July 15, 2020:

Scale the chainlink fence.

Tall: ten or twelve feet. I'm just a second-grader, so it feels at least twice my height. Drop onto the blacktop on the other side. The tetherball courts are reserved for older kids, perhaps because the authorities fear us young 'uns might be injured.

I'm fascinated by the mechanics of the sport. The goal is to wind the ball around the pole in one direction so that its chain becomes ever shorter, until at last the ball itself has no more play and rebounds against the pole. Bang! Goal achieved. This is fascinating stuff. Kids are whacking the ball back in your direction, so you must time your strike for those narrow windows when they're off-balance or their hands are unable to respond quickly. You have to anticipate the direction the ball will travel from the most recent hit; effectively you're doing complex two-dimensional vector physics in your head in real time while while things are evolving. This is much more compelling than the games for little ones the other second-graders are forced to endure. Throw me in with the big boys. I stay after school to practice.

I'm not allowed though to be here. The reason for the fence is that this part of the schoolyard is off-limits to younger kids. I imagine the concern is that older kids will injure younger ones with their rougher games and more-mature physical strength and coordination. It doesn't seem to matter. Adults including the playground monitors watch me playing. There's no question they know I'm here. They're quite patient to allow me to bend this rule. It's one of the key differences I experience immediately when we move from La Mesa to Clairemont, where I change school districts. There, rules are rules, where the adults function like jailers and bureaucrats. Here, rules subtly morph to fit the individual. This is better.

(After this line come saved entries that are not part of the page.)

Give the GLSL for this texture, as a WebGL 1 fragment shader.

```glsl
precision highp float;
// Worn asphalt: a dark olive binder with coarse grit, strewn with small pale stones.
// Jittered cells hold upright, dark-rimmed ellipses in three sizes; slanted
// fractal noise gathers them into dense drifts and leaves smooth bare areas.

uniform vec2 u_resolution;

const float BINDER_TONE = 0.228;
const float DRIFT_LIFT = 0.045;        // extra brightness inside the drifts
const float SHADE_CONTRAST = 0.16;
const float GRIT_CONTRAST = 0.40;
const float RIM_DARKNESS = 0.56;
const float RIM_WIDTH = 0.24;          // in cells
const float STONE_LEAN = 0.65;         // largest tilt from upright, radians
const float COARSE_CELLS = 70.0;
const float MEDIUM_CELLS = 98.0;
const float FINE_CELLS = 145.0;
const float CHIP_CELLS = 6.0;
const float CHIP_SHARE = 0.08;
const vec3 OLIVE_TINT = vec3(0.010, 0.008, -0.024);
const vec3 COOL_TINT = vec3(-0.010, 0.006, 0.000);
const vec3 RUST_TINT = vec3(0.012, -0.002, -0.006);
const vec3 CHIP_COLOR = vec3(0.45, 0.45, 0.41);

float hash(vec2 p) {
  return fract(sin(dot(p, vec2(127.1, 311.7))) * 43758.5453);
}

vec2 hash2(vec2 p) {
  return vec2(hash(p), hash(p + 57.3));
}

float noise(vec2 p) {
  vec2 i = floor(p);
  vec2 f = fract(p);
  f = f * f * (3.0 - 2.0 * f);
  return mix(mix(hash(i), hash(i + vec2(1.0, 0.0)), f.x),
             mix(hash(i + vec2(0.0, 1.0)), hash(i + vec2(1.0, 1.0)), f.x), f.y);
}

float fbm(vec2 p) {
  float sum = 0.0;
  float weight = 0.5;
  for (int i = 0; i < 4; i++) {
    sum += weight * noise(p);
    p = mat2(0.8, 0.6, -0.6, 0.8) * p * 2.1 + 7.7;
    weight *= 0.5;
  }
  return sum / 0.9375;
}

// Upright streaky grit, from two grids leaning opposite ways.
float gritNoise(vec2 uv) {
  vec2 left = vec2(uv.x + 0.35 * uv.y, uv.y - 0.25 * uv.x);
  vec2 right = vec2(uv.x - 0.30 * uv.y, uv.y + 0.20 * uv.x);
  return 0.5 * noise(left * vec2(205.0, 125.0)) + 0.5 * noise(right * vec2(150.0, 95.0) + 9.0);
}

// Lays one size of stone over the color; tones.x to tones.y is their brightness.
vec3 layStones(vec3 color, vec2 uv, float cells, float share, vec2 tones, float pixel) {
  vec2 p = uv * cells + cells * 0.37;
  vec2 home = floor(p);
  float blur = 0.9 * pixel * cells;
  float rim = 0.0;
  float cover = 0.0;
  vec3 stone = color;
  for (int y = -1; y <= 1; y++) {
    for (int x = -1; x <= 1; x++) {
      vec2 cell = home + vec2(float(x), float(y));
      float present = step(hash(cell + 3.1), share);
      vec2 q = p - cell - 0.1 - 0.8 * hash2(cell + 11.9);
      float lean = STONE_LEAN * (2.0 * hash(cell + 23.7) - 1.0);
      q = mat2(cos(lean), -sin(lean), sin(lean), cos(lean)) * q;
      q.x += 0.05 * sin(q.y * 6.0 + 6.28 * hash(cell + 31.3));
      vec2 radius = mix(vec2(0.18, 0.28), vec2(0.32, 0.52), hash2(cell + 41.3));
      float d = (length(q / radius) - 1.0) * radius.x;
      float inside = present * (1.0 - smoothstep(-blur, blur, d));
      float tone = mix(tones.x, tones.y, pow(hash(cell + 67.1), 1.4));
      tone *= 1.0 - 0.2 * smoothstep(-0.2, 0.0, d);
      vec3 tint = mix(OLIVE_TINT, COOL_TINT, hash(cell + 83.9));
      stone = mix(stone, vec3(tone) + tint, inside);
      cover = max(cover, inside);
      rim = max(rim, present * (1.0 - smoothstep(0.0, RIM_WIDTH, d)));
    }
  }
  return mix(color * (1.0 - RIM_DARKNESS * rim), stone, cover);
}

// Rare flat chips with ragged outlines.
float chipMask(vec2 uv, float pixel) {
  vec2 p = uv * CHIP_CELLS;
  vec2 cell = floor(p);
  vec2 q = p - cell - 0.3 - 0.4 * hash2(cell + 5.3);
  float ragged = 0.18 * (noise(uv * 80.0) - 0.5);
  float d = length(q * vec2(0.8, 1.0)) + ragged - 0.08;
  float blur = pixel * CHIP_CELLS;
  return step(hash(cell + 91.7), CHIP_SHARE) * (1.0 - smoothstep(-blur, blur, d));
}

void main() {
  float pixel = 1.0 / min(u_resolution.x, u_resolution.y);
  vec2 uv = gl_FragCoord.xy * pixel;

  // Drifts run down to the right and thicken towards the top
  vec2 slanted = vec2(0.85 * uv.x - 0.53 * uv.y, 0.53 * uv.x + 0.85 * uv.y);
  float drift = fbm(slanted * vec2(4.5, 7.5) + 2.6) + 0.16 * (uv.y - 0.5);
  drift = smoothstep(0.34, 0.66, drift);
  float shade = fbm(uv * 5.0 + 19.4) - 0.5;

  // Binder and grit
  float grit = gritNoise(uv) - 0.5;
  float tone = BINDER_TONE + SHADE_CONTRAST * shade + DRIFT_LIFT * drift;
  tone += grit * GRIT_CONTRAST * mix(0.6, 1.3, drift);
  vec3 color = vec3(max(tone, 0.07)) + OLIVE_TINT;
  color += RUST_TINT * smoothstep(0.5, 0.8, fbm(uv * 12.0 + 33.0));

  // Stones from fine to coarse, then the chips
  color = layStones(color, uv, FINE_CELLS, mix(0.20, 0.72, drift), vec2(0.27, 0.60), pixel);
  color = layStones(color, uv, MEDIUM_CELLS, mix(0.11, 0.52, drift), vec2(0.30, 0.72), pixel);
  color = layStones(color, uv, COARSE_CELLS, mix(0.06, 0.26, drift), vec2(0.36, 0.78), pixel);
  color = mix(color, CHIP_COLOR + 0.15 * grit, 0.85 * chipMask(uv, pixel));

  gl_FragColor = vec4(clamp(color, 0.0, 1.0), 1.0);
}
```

There's no tetherball at my new school. No marbles, no antlions. There's kickball, teamball, softball, four-square. Importantly, the entire class plays together. If it's our class' turn for the kickball diamond, we all play kickball. Individual initiative, for games like marbles or tetherball or antlions, is not permitted.